For those not familiar with Boots and Hearts, it’s a three-day festival (running August 10-13 this year) where you can camp out for the duration or come on a daily basis. You can choose from $100 single-day tickets or $220 VIP passes.
The star-studded line-up always includes a cross-section of Canadian and American talent. Keith Urban is probably the best known of the 2017 headliners, who also include Brantley Gilbert and Luke Bryan. Among the other confirmed acts are Brett Eldredge, the Eli Young Band, Dan + Shay, Frankie Ballard, Chad Brownlee, Jess Moskaluke, and even veteran actor Kiefer Sutherland (see the full line-up here).
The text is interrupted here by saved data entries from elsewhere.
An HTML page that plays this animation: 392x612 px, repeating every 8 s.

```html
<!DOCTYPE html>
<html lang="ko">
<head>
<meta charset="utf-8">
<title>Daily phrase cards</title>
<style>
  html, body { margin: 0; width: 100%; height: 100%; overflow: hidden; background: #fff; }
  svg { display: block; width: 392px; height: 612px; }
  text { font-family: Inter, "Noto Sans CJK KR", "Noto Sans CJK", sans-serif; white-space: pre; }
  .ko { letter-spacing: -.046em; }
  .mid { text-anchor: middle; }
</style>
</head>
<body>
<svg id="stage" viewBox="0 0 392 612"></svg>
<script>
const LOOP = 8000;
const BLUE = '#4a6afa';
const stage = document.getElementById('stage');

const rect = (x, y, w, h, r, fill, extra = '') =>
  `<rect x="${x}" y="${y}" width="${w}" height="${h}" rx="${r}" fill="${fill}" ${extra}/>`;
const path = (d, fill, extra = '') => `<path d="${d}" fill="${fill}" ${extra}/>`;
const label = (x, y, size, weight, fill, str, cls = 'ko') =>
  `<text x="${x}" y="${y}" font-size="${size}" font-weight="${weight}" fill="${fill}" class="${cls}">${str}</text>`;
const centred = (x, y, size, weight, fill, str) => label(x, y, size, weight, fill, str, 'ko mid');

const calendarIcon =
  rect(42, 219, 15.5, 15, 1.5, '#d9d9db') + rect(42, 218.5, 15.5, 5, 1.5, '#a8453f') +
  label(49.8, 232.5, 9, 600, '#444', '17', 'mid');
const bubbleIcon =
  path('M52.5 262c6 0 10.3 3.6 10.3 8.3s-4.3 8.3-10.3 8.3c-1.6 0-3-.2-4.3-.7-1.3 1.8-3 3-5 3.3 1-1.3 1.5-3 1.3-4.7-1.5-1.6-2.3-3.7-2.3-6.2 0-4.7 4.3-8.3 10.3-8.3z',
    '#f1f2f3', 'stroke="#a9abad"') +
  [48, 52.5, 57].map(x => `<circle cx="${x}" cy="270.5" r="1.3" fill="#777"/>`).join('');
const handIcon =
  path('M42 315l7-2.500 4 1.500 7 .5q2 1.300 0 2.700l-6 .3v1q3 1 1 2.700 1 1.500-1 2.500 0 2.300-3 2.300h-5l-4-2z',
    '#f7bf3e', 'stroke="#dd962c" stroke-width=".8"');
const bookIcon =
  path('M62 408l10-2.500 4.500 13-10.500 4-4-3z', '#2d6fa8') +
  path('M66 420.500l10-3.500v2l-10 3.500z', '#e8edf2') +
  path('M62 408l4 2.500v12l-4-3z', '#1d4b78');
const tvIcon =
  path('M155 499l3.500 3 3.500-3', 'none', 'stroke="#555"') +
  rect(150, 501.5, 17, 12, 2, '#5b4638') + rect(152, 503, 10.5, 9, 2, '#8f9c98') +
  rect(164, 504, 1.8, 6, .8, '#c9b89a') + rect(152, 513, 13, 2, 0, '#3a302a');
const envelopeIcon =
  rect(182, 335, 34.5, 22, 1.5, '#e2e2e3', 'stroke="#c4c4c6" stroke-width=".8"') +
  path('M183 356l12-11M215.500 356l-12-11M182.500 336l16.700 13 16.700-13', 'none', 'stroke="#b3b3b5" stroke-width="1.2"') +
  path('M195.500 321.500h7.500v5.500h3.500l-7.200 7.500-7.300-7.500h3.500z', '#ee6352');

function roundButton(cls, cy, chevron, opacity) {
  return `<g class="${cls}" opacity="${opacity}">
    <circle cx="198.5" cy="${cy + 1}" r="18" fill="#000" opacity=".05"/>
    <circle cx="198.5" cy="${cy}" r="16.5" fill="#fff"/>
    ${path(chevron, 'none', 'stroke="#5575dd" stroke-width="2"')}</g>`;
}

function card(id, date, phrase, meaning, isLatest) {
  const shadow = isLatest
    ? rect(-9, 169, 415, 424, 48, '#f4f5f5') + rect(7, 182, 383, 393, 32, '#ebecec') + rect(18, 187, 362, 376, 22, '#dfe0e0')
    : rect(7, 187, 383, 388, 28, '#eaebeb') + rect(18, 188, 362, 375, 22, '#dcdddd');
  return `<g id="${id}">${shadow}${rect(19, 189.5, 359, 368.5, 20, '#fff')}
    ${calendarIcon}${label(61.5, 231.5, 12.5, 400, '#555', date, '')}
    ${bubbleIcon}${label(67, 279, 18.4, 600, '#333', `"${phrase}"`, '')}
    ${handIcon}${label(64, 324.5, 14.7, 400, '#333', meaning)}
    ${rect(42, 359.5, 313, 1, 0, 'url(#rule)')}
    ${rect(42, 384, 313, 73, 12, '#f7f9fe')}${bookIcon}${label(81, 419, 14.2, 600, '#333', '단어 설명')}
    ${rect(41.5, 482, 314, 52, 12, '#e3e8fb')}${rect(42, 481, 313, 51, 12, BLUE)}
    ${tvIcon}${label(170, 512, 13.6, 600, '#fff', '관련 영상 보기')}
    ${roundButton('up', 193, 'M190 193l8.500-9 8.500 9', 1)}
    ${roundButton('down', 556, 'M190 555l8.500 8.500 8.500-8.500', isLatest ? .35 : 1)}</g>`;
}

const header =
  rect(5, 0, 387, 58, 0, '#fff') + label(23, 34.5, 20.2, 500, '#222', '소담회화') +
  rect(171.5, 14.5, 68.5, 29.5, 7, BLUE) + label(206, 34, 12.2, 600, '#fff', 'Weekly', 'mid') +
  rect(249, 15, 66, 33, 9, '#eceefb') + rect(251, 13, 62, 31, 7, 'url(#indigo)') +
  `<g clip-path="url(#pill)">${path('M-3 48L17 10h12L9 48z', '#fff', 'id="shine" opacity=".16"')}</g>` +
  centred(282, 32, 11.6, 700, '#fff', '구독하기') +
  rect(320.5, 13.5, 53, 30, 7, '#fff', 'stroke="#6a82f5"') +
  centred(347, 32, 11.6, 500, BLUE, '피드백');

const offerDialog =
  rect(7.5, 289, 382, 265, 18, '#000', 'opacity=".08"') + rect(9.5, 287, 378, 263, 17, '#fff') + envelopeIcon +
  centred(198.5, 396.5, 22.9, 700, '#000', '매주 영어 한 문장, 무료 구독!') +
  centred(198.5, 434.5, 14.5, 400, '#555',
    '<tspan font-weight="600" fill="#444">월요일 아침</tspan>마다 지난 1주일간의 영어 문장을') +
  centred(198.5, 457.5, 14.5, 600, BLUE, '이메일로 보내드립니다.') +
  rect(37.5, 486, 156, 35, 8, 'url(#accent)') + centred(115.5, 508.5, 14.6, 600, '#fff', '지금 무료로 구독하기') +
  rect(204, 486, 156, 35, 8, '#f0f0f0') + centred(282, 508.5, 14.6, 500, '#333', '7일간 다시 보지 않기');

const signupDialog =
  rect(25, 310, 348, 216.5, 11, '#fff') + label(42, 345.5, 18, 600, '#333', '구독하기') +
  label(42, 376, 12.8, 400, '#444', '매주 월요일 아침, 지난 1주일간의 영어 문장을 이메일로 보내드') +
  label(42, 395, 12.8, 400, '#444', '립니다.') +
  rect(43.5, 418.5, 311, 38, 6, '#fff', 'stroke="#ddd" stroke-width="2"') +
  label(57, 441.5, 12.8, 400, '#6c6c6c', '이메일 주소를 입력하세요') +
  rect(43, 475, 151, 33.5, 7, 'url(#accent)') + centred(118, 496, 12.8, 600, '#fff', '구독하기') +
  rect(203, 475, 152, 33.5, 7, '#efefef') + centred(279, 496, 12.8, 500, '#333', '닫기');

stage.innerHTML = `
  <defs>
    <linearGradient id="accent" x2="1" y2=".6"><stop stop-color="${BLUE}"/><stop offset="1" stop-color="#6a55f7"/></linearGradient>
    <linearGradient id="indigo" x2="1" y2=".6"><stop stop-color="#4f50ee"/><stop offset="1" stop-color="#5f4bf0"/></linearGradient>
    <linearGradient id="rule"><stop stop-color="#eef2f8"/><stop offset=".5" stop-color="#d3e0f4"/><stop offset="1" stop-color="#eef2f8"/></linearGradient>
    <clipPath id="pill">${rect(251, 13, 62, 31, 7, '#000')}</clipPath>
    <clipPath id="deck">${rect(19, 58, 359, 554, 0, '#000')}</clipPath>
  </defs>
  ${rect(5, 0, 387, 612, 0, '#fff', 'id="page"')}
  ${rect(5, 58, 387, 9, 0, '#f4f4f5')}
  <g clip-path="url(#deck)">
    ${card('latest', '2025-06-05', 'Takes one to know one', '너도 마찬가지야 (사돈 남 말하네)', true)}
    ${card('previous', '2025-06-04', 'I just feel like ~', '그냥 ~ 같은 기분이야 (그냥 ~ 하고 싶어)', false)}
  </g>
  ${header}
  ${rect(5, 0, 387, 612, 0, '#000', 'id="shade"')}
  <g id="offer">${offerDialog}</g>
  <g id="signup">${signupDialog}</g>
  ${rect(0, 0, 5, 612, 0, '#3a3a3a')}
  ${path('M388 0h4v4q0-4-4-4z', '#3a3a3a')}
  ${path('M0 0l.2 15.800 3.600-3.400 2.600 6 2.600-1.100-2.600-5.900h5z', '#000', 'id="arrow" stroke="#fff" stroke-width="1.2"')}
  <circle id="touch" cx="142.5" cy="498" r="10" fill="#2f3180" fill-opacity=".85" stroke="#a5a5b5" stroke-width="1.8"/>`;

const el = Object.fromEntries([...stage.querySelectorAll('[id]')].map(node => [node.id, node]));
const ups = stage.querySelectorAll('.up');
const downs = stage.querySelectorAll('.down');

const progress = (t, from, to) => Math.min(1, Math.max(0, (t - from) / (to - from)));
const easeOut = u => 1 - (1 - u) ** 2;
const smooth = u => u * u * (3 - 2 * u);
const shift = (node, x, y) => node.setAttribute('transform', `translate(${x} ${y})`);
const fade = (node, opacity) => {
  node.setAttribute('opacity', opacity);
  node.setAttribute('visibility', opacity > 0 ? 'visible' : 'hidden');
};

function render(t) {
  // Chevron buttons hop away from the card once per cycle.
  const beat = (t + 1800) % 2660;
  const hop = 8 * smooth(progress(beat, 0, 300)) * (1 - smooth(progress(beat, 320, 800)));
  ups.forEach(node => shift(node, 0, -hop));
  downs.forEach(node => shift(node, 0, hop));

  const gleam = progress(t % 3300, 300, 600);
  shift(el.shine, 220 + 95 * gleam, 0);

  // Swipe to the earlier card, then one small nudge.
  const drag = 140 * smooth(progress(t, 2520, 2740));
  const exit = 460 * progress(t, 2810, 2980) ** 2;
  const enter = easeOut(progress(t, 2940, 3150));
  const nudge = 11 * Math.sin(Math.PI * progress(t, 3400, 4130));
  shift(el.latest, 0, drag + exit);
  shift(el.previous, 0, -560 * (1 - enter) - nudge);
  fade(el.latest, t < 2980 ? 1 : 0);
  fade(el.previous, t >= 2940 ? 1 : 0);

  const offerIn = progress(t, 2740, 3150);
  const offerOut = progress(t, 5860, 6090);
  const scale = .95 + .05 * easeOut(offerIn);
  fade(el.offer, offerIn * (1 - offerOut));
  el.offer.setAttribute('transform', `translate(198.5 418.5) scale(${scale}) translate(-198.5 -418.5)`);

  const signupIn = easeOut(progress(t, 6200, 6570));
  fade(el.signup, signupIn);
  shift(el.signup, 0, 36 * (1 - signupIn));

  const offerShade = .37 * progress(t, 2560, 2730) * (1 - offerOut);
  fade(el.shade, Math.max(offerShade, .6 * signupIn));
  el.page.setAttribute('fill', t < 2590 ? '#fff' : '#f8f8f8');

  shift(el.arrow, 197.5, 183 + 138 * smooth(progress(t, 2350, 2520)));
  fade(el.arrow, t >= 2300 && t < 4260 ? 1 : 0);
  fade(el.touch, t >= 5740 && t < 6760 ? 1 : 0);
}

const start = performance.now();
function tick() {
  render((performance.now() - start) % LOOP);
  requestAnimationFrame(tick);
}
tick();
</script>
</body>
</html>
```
While I’m not a big country and western fan, but Boots and Hearts has a great reputation as a fun place to be and meet new people. Friends who have attended in the past have very positive things to say about the experience. I don’t have tickets yet, but am thinking seriously about it.
If you can’t afford the ticket price, you also have the option of being a volunteer for the three days. You can camp for free on the property as a volunteer, though you do need to bring your own camping equipment. Over the course of the festival, you will need to work a minimum of 18 hours. I’ve volunteered at festivals before and it was a real pleasure, with only a few negative moments caused by rowdy behavior.
Have you been to many music festivals? They can be an absolutely amazing way to experience bands! They are also wonderful for meeting new people and bonding with them over a shared love of music.
Even though I have been to several music festivals in my lifetime, there are things I do not always keep in mind. So, I decided to draw up a list and the share them. Have any suggestions that I forgot? Let me know in the comments section!
Wear comfortable shoes. You will be standing for a very long time, so think about your feet! Also, choose shoes that will protect them from crowds (i.e. you are going to get your feet stepped on a number of times, so don’t wear flip-flops).
Moderate your “refreshment” intake. And by refreshment, I mean drugs and alcohol. It’s going to be a very long day/days and, while it doesn’t hurt to loosen up and have fun, don’t get so wasted that you can hardly stand up or appreciate what is going on around you. Quick rule of thumb: if you can’t carry on a basic, coherent conversation, you’re overdoing it. Being this wasted also makes you more vulnerable to accidents and abuse.
Put away your phone during the show. It never ceases to amaze me how many people watch the concert through their phone…even during shows that are being professionally recorded for live or rebroadcast on television! Yes, a memento is nice, but you can get that by recording the concert when it airs. In the meantime, live in the moment and enjoy the experience! That said, you still want your phone working during the rest of the time you are there, so do bring along a portable phone charger.
Consider a money belt. Admittedly, these are not a great look, but the more people there are, the more pickpockets there are.
Plan ahead with your friends. What happens if you get separated, your phone dies, or you somehow lose contact another way? Arrange to meet ahead of time at a certain, easily accessible and nearby spot so that you don’t waste prime concert viewing time wandering around for hours and just missing each other.